Intracoronary Imaging With Optical Coherence Tomography
A New High-Resolution Technology Providing Striking Visualization in the Coronary Artery
Optical Coherence Tomography (OCT; LightLab) is a catheter-based technology producing images from backscattered “echoes” similar to intravascular ultrasound (IVUS), but using high-bandwidth light sources (infrared light). This new technology provides ultra-high resolution for endovascular visualization. In comparison to common IVUS imaging, OCT enables optimal plaque identification, detection of thin tissue structures (eg, re-endotheli- alization, dissections) and remarkable visualization of stent strut features. The case presented illustrates the 6-month follow-up examination after drug-eluting stent implantation for the treatment of in-stent restenosis (stent-in-stent) (Figure 1). Because of the high resolution, OCT provides striking visualization of both the doubled stent layer and neointimal proliferation after drug-eluting stent implantation (Figures 2 and 3⇓).
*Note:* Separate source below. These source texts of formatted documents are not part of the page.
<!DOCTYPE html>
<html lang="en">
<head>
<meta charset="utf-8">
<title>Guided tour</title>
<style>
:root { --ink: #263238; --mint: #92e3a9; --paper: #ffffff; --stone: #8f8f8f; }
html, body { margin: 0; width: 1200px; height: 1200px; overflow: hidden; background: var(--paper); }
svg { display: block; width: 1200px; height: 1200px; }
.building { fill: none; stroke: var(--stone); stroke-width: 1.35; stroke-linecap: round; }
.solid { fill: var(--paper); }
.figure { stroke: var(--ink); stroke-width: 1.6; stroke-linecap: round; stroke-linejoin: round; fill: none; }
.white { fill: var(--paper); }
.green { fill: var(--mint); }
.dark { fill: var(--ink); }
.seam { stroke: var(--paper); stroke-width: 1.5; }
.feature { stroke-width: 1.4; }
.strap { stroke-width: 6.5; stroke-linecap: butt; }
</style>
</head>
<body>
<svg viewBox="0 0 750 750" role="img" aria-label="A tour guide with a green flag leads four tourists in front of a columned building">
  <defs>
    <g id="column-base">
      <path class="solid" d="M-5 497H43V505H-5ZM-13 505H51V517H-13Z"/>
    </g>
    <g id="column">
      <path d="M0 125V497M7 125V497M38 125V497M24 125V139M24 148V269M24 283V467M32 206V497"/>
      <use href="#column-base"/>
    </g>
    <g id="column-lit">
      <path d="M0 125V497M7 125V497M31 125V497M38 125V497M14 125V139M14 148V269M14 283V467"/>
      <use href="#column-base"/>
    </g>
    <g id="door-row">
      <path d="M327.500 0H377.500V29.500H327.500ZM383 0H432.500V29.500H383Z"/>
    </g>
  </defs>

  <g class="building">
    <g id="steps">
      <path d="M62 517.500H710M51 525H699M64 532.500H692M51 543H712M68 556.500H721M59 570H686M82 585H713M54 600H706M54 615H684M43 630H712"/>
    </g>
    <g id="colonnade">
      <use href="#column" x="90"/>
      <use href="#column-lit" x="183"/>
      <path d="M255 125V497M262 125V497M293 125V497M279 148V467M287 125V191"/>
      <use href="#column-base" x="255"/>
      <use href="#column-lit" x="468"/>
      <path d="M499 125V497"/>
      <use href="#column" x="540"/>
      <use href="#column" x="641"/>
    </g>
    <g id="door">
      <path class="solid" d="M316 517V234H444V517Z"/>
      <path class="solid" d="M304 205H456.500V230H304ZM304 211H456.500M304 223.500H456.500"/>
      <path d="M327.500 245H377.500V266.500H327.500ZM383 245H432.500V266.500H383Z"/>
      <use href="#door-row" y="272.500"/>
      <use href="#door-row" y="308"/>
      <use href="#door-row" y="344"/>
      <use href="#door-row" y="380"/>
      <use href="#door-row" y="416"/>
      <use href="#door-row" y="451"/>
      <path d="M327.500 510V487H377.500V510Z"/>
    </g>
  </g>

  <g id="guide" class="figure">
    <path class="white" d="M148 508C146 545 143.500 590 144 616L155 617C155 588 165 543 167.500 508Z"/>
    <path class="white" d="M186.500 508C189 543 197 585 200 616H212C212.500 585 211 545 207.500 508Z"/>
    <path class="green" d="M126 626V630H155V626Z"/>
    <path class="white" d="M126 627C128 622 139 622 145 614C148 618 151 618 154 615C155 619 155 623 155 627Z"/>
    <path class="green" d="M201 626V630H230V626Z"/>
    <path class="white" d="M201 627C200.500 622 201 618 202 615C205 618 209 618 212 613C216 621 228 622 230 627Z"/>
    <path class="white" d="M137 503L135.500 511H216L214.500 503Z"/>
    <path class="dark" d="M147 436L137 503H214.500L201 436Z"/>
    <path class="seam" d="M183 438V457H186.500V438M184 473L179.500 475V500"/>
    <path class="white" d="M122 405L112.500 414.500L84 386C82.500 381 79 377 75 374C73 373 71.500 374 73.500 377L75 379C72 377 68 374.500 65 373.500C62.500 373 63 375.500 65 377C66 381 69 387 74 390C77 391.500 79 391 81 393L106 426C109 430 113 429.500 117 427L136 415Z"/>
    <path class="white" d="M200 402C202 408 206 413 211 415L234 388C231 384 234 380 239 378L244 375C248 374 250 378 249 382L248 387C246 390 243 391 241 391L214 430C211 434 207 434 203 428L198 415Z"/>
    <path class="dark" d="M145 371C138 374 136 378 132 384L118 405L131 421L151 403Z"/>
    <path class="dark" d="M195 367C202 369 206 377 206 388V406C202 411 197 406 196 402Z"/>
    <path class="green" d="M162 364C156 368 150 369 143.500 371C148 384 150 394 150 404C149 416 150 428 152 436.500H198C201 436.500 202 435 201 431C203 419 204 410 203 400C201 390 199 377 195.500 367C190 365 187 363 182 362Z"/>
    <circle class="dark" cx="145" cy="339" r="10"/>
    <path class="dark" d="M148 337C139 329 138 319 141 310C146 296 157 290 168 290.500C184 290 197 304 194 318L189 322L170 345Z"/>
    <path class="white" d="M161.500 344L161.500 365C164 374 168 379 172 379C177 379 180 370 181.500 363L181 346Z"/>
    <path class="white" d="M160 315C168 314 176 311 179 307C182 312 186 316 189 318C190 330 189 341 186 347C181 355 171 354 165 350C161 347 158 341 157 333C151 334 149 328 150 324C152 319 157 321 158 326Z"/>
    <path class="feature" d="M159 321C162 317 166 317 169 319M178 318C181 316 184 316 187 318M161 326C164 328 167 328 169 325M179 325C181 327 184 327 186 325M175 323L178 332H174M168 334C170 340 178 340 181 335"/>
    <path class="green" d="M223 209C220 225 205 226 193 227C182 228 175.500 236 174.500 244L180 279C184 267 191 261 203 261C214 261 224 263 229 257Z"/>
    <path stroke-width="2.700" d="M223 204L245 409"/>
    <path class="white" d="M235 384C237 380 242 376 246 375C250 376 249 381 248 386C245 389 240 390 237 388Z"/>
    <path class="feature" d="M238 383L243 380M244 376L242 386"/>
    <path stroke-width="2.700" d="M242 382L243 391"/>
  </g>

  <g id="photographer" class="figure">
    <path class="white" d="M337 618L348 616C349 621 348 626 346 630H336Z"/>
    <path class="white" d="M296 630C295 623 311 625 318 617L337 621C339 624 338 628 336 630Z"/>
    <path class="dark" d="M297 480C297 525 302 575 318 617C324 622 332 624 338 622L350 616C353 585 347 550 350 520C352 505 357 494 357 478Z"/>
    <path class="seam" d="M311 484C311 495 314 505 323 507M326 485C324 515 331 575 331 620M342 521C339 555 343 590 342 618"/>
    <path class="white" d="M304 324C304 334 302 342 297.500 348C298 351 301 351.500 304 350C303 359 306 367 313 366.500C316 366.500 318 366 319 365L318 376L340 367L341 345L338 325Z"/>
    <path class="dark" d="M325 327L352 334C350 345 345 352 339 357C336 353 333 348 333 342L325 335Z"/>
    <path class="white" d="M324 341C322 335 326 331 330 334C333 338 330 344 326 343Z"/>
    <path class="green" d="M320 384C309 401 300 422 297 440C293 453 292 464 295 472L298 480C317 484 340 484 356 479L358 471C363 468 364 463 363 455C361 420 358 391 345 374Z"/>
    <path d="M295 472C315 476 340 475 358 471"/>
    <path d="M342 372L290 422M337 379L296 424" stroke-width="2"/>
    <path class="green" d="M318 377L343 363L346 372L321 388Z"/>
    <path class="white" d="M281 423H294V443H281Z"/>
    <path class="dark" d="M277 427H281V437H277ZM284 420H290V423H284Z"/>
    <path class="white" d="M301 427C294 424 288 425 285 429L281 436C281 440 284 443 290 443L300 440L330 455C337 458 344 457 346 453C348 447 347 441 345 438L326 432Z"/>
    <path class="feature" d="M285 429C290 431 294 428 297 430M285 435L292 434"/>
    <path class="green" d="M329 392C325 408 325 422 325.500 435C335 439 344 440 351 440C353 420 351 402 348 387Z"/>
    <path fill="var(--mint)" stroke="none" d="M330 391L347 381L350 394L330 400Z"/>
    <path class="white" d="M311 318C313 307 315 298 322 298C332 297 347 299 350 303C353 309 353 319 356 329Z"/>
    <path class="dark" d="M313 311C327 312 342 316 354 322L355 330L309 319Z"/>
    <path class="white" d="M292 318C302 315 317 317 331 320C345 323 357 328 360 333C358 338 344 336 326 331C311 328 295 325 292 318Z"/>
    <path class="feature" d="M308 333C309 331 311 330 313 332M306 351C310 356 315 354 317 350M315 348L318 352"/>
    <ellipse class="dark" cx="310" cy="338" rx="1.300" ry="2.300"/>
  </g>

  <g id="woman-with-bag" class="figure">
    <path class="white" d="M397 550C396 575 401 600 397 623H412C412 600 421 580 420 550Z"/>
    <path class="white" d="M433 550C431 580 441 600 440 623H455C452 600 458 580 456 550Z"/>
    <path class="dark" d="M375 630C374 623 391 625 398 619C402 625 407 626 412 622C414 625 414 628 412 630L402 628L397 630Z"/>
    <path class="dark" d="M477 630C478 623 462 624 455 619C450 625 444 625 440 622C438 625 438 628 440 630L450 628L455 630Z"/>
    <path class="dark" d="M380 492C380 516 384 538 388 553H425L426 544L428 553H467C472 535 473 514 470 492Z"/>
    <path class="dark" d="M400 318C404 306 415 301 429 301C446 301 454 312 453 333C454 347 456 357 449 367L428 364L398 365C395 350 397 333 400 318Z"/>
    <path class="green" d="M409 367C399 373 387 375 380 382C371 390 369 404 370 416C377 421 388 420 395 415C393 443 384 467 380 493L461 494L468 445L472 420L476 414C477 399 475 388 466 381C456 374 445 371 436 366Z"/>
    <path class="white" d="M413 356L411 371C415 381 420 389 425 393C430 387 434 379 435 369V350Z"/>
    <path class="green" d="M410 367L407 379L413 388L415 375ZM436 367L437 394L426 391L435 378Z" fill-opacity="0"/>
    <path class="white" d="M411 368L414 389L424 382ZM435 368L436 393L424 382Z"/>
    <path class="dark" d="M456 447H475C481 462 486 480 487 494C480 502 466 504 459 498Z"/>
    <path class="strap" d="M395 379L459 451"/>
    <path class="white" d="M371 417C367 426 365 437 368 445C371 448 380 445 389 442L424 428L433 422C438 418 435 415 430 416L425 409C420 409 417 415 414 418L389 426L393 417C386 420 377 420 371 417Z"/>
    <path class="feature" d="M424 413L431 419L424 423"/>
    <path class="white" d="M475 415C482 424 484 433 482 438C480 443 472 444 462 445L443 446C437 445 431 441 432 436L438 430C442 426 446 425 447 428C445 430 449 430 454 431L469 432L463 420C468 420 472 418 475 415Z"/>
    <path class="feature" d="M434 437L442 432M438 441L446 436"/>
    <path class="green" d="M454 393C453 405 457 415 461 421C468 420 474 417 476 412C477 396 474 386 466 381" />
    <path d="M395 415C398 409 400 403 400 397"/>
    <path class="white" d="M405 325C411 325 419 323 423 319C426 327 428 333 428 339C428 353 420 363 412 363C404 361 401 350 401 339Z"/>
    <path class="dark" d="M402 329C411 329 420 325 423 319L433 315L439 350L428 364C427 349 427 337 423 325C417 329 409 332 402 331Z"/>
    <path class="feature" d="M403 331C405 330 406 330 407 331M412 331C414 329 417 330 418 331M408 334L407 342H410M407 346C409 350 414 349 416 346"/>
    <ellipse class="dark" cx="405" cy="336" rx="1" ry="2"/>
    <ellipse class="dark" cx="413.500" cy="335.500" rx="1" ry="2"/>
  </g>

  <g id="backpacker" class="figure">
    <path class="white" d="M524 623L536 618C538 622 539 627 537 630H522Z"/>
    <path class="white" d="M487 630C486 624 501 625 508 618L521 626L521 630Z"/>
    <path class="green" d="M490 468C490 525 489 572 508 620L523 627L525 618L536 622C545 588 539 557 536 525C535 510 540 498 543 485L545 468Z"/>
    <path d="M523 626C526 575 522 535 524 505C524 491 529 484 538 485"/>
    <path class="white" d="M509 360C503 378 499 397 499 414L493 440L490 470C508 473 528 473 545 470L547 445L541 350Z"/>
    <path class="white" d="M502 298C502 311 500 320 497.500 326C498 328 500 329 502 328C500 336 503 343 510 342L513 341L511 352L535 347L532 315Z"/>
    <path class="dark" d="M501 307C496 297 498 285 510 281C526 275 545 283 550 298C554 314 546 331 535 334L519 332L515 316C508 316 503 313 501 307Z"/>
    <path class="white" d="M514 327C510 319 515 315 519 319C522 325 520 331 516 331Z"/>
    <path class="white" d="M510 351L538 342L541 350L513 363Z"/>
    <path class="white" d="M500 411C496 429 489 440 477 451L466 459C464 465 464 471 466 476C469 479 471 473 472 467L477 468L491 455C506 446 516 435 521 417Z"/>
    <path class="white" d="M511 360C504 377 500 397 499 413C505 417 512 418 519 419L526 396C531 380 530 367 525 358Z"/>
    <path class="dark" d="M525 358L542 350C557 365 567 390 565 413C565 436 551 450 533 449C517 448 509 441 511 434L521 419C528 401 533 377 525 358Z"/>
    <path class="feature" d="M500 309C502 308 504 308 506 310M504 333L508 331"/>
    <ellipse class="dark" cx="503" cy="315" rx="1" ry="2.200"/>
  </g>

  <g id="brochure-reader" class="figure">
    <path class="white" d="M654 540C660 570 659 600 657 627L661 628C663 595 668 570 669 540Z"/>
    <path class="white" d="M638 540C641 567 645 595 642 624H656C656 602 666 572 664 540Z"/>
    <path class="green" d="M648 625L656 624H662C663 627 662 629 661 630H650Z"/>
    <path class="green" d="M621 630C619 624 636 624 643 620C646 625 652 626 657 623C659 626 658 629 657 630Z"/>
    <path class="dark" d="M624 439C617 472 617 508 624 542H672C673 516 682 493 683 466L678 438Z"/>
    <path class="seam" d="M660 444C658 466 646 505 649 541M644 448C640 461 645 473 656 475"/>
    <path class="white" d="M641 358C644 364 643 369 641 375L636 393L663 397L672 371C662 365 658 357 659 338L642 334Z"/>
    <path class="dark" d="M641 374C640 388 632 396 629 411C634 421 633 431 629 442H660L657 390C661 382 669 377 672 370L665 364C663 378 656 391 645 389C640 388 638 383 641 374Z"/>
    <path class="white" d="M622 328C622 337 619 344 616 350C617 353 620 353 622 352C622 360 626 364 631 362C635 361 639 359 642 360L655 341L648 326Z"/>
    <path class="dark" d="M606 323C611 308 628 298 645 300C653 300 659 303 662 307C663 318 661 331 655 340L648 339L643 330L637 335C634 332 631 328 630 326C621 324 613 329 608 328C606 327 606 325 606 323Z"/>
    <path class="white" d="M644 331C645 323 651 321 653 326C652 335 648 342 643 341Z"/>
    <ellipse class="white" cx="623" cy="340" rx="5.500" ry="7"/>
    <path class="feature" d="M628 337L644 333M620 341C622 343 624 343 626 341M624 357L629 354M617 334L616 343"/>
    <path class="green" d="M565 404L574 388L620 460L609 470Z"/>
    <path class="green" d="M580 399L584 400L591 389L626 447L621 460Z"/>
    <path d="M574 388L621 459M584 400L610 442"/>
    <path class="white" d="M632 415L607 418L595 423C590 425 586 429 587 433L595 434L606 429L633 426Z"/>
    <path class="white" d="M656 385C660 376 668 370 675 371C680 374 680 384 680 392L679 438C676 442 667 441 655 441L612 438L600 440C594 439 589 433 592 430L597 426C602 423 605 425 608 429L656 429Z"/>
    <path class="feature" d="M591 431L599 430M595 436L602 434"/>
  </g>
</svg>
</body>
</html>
The editor of Images in Cardiovascular Medicine is Hugh A. McAllister, Jr, MD, Chief, Department of Pathology, St Luke’s Episcopal Hospital and Texas Heart Institute, and Clinical Professor of Pathology, University of Texas Medical School and Baylor College of Medicine.
Circulation encourages readers to submit cardiovascular images to the Circulation Editorial Office, St Luke’s Episcopal Hospital/Texas Heart Institute, 6720 Bertner Ave, MC1-267, Houston, TX 77030.